**The problem:** Look for the string "html" in the data below, and copy each line that holds it.

== Segment start ==

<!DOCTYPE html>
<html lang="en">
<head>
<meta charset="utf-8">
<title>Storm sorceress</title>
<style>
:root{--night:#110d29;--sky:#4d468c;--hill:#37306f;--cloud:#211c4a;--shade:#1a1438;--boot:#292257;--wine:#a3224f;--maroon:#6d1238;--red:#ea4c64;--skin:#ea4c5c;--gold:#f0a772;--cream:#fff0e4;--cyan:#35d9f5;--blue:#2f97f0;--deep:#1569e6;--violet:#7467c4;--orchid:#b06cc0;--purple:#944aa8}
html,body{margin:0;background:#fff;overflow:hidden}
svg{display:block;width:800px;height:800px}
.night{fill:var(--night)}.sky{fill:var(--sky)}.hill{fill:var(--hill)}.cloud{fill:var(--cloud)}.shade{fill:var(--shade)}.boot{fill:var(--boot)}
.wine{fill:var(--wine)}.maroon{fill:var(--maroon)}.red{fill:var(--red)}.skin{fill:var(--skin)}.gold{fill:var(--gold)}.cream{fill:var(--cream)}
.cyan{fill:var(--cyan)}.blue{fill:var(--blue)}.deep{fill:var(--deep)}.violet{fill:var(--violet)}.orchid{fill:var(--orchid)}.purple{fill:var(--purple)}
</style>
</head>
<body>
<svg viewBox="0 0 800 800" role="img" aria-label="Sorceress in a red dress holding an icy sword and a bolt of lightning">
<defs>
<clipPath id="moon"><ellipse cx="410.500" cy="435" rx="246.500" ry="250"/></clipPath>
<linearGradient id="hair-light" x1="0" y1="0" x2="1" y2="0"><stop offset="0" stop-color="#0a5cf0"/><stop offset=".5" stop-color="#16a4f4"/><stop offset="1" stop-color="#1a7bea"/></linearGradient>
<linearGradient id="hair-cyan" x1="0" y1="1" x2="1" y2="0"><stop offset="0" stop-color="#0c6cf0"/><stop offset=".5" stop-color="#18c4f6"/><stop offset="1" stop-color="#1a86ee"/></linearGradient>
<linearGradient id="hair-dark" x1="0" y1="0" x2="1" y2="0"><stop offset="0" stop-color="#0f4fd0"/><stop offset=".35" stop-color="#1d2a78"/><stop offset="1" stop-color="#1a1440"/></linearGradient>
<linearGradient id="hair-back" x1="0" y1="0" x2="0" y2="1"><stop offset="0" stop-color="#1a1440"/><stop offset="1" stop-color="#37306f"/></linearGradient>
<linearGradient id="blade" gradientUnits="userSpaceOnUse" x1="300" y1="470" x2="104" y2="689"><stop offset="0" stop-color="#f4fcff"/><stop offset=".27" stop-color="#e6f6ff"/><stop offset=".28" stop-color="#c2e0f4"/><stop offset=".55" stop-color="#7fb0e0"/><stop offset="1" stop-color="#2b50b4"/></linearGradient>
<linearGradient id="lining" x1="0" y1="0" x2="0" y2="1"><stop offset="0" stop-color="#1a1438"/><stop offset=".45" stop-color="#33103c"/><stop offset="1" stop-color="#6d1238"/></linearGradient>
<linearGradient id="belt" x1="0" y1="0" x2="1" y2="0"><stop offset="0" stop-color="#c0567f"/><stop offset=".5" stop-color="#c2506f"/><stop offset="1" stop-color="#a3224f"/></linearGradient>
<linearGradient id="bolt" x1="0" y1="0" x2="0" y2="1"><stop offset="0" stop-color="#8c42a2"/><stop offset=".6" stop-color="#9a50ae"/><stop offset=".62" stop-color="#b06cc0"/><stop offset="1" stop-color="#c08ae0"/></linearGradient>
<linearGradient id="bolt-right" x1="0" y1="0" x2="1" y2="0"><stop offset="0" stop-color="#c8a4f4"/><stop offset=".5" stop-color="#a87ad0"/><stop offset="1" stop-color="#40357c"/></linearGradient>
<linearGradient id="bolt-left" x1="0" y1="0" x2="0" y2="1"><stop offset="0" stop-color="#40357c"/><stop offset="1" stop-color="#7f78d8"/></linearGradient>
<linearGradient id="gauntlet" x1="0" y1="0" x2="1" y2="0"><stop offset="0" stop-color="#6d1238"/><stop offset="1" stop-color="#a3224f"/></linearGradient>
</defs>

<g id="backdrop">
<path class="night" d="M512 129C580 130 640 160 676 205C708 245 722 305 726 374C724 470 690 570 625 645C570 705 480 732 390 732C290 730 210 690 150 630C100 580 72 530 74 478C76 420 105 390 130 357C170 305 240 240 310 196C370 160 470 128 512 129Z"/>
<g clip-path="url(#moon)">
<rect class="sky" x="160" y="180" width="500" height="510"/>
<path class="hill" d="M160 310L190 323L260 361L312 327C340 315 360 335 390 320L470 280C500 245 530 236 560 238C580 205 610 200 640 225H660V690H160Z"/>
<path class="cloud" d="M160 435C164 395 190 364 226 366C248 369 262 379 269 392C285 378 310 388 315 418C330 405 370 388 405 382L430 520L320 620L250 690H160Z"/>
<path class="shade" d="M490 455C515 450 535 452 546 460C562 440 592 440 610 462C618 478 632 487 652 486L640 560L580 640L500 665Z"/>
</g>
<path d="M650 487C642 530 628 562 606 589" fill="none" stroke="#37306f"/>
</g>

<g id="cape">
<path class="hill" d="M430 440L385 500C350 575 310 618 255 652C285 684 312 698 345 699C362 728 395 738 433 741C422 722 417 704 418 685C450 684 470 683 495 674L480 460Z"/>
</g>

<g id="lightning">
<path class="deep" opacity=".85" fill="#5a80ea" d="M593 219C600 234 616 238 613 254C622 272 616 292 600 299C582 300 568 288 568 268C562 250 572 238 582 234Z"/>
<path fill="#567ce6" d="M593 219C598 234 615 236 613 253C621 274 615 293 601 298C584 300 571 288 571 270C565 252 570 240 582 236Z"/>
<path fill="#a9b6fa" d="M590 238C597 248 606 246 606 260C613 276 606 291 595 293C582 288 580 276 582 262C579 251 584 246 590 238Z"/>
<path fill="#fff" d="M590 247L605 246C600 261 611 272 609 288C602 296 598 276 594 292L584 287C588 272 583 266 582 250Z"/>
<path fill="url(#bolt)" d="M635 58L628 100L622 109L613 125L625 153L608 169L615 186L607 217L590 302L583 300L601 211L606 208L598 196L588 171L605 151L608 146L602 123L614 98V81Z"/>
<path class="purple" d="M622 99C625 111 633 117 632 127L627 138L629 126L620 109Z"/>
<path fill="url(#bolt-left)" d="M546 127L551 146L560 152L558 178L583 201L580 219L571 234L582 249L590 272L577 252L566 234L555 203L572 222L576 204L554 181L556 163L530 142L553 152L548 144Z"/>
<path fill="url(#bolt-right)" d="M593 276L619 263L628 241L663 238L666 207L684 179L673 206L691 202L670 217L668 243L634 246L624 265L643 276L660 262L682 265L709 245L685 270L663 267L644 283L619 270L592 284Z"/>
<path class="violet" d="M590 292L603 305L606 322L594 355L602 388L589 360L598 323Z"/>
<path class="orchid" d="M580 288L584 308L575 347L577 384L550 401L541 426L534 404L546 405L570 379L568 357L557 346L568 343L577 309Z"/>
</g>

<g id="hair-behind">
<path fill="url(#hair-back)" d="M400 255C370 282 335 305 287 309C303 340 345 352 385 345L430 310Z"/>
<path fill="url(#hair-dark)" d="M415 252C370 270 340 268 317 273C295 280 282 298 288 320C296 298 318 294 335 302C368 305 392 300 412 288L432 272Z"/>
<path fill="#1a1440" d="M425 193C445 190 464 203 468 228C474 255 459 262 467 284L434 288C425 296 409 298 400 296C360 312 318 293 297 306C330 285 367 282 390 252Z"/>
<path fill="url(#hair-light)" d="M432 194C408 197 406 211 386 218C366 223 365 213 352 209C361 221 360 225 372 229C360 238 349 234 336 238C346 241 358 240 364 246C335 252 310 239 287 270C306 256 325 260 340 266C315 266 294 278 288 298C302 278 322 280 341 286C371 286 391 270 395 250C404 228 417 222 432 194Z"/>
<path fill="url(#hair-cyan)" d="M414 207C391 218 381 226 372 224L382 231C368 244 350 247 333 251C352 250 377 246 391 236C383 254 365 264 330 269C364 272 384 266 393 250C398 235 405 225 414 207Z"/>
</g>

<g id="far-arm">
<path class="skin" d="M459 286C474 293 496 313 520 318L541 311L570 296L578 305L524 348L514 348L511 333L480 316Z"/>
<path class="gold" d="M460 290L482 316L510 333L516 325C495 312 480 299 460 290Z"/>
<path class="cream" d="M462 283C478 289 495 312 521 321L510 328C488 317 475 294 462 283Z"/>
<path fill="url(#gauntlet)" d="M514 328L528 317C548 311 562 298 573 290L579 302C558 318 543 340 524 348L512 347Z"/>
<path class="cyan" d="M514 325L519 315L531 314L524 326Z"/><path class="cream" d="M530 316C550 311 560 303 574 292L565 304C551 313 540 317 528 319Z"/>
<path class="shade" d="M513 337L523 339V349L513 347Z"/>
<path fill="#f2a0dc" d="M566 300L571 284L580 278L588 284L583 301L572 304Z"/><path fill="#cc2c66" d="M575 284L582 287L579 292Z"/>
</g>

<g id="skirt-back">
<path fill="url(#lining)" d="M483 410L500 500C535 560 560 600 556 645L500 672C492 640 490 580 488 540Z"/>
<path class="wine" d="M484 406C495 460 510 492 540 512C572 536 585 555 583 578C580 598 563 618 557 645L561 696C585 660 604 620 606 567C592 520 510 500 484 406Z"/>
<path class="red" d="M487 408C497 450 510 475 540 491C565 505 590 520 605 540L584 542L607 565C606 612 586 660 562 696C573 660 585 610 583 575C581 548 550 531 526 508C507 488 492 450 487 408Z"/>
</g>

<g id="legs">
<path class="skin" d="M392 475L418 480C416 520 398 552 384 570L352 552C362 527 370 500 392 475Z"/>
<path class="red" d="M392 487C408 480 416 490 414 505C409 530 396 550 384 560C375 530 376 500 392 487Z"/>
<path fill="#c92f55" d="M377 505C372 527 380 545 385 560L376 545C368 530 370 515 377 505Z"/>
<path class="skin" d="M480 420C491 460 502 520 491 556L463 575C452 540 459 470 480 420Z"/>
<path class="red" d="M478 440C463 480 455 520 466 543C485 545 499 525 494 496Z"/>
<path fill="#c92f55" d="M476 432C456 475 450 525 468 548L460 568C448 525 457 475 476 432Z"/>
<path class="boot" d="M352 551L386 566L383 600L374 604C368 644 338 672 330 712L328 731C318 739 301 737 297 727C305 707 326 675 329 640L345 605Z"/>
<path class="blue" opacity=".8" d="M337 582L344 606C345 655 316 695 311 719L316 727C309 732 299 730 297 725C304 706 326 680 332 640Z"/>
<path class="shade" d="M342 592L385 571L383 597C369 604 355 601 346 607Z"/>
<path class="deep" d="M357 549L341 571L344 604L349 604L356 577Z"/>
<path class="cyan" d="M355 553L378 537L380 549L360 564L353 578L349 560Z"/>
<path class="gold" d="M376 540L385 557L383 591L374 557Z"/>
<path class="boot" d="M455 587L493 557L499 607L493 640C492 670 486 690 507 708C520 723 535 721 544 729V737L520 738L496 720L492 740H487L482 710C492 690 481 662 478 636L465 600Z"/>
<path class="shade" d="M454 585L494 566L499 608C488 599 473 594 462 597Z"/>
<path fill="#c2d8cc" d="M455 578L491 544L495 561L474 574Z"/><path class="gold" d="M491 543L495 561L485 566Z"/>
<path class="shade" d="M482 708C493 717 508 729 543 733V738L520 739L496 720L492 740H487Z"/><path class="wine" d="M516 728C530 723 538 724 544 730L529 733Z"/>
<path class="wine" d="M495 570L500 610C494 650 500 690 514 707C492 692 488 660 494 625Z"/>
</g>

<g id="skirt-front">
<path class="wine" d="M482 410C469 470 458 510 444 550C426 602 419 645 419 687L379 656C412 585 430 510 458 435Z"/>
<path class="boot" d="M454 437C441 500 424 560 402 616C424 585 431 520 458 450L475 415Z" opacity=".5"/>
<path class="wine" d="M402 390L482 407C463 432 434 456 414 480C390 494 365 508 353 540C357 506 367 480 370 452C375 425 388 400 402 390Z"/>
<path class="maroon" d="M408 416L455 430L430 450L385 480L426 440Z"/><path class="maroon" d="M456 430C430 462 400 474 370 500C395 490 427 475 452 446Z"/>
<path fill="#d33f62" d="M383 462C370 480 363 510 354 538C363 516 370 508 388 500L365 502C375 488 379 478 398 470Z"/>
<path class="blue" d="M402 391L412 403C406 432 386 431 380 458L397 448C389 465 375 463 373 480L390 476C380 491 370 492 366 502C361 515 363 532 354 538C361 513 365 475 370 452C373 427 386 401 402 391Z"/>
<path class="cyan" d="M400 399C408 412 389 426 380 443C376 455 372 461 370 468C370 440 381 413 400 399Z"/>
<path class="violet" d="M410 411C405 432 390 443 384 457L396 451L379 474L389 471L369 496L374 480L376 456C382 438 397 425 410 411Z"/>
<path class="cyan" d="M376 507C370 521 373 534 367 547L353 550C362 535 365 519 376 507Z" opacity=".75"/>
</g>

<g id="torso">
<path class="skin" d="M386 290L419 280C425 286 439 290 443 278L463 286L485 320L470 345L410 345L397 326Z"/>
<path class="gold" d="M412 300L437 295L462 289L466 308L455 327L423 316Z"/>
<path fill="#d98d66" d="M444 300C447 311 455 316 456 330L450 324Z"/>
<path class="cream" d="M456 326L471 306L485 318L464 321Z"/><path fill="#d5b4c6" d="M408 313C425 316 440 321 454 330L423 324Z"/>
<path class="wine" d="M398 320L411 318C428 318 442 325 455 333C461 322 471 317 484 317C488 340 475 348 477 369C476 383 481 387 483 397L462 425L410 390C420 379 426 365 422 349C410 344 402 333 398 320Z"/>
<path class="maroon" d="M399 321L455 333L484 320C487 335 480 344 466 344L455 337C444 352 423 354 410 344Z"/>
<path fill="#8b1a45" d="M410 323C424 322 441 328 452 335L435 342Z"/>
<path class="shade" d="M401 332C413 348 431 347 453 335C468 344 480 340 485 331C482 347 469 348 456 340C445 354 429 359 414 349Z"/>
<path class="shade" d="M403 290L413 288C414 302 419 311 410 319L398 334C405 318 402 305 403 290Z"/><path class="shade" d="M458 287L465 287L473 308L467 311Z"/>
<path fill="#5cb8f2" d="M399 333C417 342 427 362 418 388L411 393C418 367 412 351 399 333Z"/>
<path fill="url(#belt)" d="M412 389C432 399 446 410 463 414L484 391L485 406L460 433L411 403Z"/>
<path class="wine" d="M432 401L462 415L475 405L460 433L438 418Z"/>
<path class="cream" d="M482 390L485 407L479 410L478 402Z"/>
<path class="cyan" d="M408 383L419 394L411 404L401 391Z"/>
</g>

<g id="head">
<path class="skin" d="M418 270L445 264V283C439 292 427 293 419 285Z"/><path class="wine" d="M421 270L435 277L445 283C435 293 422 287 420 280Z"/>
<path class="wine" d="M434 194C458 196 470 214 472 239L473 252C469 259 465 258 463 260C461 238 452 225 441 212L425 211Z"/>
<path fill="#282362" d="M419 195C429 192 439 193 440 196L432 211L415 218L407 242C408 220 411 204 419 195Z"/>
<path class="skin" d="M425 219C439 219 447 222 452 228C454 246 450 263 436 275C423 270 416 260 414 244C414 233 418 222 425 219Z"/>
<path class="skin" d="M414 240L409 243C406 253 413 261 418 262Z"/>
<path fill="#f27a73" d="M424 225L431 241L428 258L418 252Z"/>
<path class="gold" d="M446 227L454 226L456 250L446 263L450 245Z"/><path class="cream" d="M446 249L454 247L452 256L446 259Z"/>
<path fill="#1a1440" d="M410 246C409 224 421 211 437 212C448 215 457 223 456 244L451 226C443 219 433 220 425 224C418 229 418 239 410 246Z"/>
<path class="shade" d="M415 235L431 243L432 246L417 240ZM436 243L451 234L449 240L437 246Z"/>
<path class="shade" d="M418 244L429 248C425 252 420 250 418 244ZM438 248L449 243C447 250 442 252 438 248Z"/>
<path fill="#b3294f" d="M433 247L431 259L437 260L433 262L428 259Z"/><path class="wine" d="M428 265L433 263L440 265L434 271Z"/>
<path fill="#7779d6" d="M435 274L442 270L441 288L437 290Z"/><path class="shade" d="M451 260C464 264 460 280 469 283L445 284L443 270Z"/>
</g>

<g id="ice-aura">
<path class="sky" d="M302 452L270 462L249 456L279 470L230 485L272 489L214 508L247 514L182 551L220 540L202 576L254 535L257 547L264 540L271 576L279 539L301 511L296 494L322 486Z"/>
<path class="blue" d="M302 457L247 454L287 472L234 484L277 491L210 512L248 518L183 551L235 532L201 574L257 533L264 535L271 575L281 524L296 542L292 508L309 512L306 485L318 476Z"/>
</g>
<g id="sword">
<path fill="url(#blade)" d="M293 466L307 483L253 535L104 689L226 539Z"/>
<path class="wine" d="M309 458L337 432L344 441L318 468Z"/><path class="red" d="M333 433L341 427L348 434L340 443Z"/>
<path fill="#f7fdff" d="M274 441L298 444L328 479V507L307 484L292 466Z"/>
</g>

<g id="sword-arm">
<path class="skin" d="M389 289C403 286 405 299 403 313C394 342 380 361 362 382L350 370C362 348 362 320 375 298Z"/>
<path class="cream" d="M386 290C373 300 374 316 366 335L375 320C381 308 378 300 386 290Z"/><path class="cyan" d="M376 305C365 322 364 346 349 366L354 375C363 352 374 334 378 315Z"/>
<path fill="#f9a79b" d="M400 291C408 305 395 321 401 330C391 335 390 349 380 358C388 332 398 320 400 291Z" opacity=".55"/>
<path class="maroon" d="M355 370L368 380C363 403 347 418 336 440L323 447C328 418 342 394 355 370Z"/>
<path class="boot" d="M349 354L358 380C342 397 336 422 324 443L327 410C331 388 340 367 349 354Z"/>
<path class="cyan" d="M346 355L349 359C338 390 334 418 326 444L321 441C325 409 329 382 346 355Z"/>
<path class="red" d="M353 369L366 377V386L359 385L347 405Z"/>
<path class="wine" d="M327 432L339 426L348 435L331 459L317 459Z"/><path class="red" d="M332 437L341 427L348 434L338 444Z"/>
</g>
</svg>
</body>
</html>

== Segment end ==

**Written answer:**
<!DOCTYPE html>
<html lang="en">
html,body{margin:0;background:#fff;overflow:hidden}
</html>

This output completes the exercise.